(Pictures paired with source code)
▽

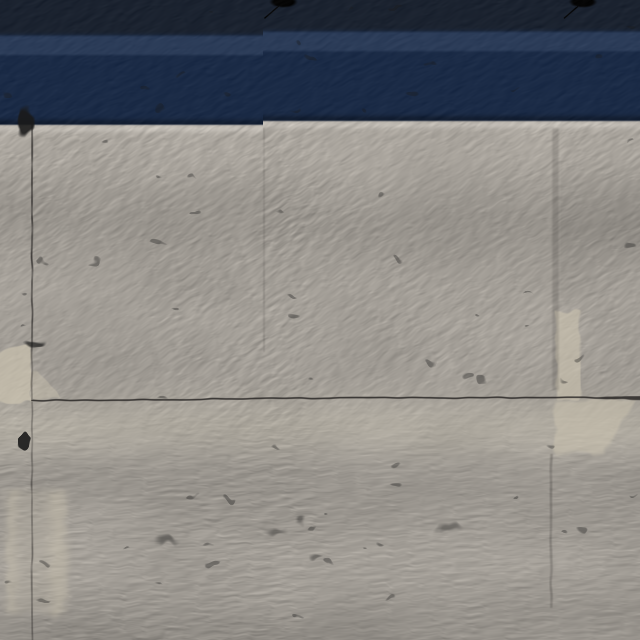
Write a Shadertoy shader that draws this texture.

```glsl
float hash(vec2 p) {
    vec3 q = fract(p.xyx * vec3(0.1031, 0.1030, 0.0973));
    q += dot(q, q.yzx + 33.33);
    return fract((q.x + q.y) * q.z);
}

float noise(vec2 p) {
    vec2 c = floor(p), f = fract(p);
    f = f * f * (3.0 - 2.0 * f);
    float low = mix(hash(c), hash(c + vec2(1, 0)), f.x);
    float high = mix(hash(c + vec2(0, 1)), hash(c + 1.0), f.x);
    return mix(low, high, f.y);
}

float fbm(vec2 p) {
    float sum = 0.0, weight = 0.53;
    for (int i = 0; i < 4; i++) {
        sum += weight * noise(p);
        p = mat2(1.6, 1.2, -1.2, 1.6) * p + 17.3;
        weight *= 0.5;
    }
    return sum;
}

vec2 ragged(vec2 p, float freq, float amount) {
    return p + amount * (vec2(noise(p * freq), noise(p * freq + 80.0)) - 0.5);
}

// Embossed streaks along an angle
float streaks(vec2 p, float angle, vec2 scale) {
    float c = cos(angle), s = sin(angle);
    vec2 q = vec2(c * p.x + s * p.y, c * p.y - s * p.x) * scale + 40.0;
    q += 0.8 * noise(p * 60.0);
    vec2 r = q * 1.9, d = vec2(0.25, -0.7);
    return noise(q) - noise(q + d) + 0.6 * (noise(r) - noise(r + d));
}

float band(float x, float lo, float hi, float soft) {
    return smoothstep(lo - soft, lo + soft, x) * (1.0 - smoothstep(hi - soft, hi + soft, x));
}

float box(vec2 p, vec2 lo, vec2 hi, float soft) {
    return band(p.x, lo.x, hi.x, soft) * band(p.y, lo.y, hi.y, soft);
}

float bump(float x, float center, float width) {
    float d = (x - center) / width;
    return exp(-d * d);
}

float spot(vec2 p, vec2 center, vec2 radius, float soft) {
    float d = (length((p - center) / radius) - 1.0) * min(radius.x, radius.y);
    return 1.0 - smoothstep(-soft, soft, d);
}

float stroke(vec2 p, vec2 a, vec2 b, float width, float soft) {
    vec2 d = b - a;
    float t = clamp(dot(p - a, d) / dot(d, d), 0.0, 1.0);
    return 1.0 - smoothstep(width - soft, width + soft, length(p - a - d * t));
}

// Sparse pits, one candidate per cell
float pits(vec2 p, float cells, float density, float soft) {
    vec2 id = floor(p * cells);
    vec2 center = (id + 0.3 + 0.4 * vec2(hash(id + 3.0), hash(id + 71.0))) / cells;
    vec2 radius = vec2(0.22, 0.11) / cells * (0.5 + hash(id + 19.0));
    return spot(p, center, radius, soft) * step(hash(id + 47.0), density);
}

vec3 paintedBeam(vec2 p, float shift, float soft) {
    float y = p.y - shift;
    vec3 col = mix(vec3(0.105, 0.168, 0.275), vec3(0.105, 0.135, 0.185), smoothstep(0.938, 0.952, y));
    col = mix(col, vec3(0.17, 0.235, 0.345), band(y, 0.914, 0.944, 0.003));
    col *= 1.0 - 0.3 * bump(y, 0.808, 0.006);
    for (int i = 0; i < 2; i++) {
        vec2 q = p - vec2(0.443 + 0.468 * float(i), 0.997);
        float hook = spot(q, vec2(0), vec2(0.019, 0.008), 0.002);
        hook = max(hook, stroke(q, vec2(-0.029, -0.025), vec2(0), 0.001, soft));
        col = mix(col, vec3(0.02), hook);
    }
    return col + 0.022 * streaks(p, 0.4, vec2(55, 170));
}

vec3 concrete(vec2 p) {
    float y = p.y + 0.025 * (fbm(p * vec2(4, 7)) - 0.5);
    float pale = bump(y, 0.335, 0.045);
    float tone = 0.62 + 0.035 * smoothstep(0.66, 0.8, y) + 0.045 * pale;
    tone -= 0.035 * bump(y, 0.66, 0.055) + 0.025 * bump(y, 0.24, 0.05);
    tone -= 0.055 * smoothstep(0.1, 0.0, p.y);
    tone -= 0.035 * smoothstep(0.872, 0.878, p.x) * bump(p.y, 0.65, 0.1);
    tone += 0.07 * (fbm(p * vec2(7, 16) + 5.0) - 0.5);
    float flat_grain = streaks(p, 0.0, vec2(48, 210));
    float slant_grain = streaks(p, 0.48, vec2(62, 180));
    float grain = mix(flat_grain, slant_grain, smoothstep(0.27, 0.42, p.y));
    float rough = 0.55 + 0.8 * fbm(p * 6.0 + 12.0) + 0.35 * bump(p.x, 0.44, 0.05);
    return (tone + 0.065 * grain * rough) * vec3(1.02, 0.99, 0.945 - 0.015 * pale);
}

// Pale filler at the joints and washed streaks
float fillerMask(vec2 p, float soft) {
    vec2 q = ragged(p, 70.0, 0.008);
    float left = box(q, vec2(-0.1, 0.372), vec2(0.049, 0.448 + 0.3 * q.x), soft);
    float toe = box(q, vec2(0.049, 0.377), vec2(0.095 - 0.8 * (q.y - 0.377), 0.42), soft);
    float post = box(q, vec2(0.869, 0.377), vec2(0.907, 0.514), soft);
    float foot = box(q, vec2(0.867, 0.292), vec2(0.942 + 0.6 * (q.y - 0.29), 0.376), soft + 0.002);
    float wash = box(q, vec2(0.008, 0.04), vec2(0.106, 0.235), 0.008);
    wash *= 0.25 + 0.4 * bump(q.x, 0.09, 0.014) + 0.3 * bump(q.x, 0.018, 0.01);
    return max(max(max(left, 0.6 * toe), max(0.9 * post, 0.75 * foot)), wash);
}

float jointMask(vec2 p, float soft) {
    vec2 q = p + 0.002 * (noise(p * 45.0) - 0.5);
    float wear = 0.5 + 0.5 * noise(p * vec2(25, 70));
    float level = 0.3745 + 0.004 * smoothstep(0.05, 0.6, p.x);
    float crack = 0.0013 + 0.006 * smoothstep(0.93, 1.0, p.x) * noise(p * 70.0);
    float joint = 0.85 * stroke(q, vec2(0.05, level), vec2(1.02, level), crack, soft);
    float left = stroke(q, vec2(0.05, 0), vec2(0.05, 0.81), 0.0014, soft);
    joint = max(joint, left * wear * mix(0.5, 0.8, smoothstep(0.45, 0.48, p.y)));
    joint = max(joint, 0.3 * wear * box(q, vec2(0.859, 0.05), vec2(0.863, 0.29), 0.002));
    joint = max(joint, 0.17 * box(p, vec2(0.863, 0.39), vec2(0.873, 0.8), 0.003));
    return max(joint, 0.2 * wear * box(p, vec2(0.411, 0.45), vec2(0.414, 0.8), 0.002));
}

float stains(vec2 p, float soft) {
    vec2 q = ragged(p, 80.0, 0.012);
    float mark = spot(q, vec2(0.039, 0.311), vec2(0.011), soft);
    mark = max(mark, spot(q, vec2(0.04, 0.812), vec2(0.013, 0.02), 0.003));
    mark = max(mark, 0.8 * spot(q, vec2(0.056, 0.463), vec2(0.012, 0.004), 0.002));
    vec3 smudges[5] = vec3[5](vec3(0.43, 0.172, 0.015), vec3(0.466, 0.186, 0.007),
        vec3(0.7, 0.174, 0.019), vec3(0.495, 0.132, 0.009), vec3(0.26, 0.155, 0.014));
    for (int i = 0; i < 5; i++) {
        vec3 s = smudges[i];
        mark = max(mark, 0.42 * spot(q, s.xy, vec2(s.z, 0.005), 0.003));
    }
    return 0.9 * max(mark, 0.4 * pits(q, 38.0, 0.045, soft));
}

void mainImage(out vec4 fragColor, in vec2 fragCoord) {
    vec2 p = fragCoord / iResolution.xy;
    float soft = 0.8 / iResolution.y;
    float shift = 0.006 * step(0.411, p.x);
    float edge = 0.805 + shift;
    vec3 wall = concrete(p) + 0.08 * bump(p.y, edge - 0.006, 0.006);
    vec3 filler = vec3(0.76, 0.735, 0.675) + 0.25 * (wall - 0.61);
    wall = mix(wall, filler, 0.85 * fillerMask(p, 0.001 + soft));
    wall = mix(wall, vec3(0.16, 0.15, 0.145), jointMask(p, soft));
    vec3 col = mix(wall, paintedBeam(p, shift, soft), smoothstep(-0.002, 0.002, p.y - edge));
    fragColor = vec4(mix(col, vec3(0.1), stains(p, soft)), 1.0);
}
```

△

For each line above that contains the word "streaks", copy that line.

// Embossed streaks along an angle
float streaks(vec2 p, float angle, vec2 scale) {
    return col + 0.022 * streaks(p, 0.4, vec2(55, 170));
    float flat_grain = streaks(p, 0.0, vec2(48, 210));
    float slant_grain = streaks(p, 0.48, vec2(62, 180));
// Pale filler at the joints and washed streaks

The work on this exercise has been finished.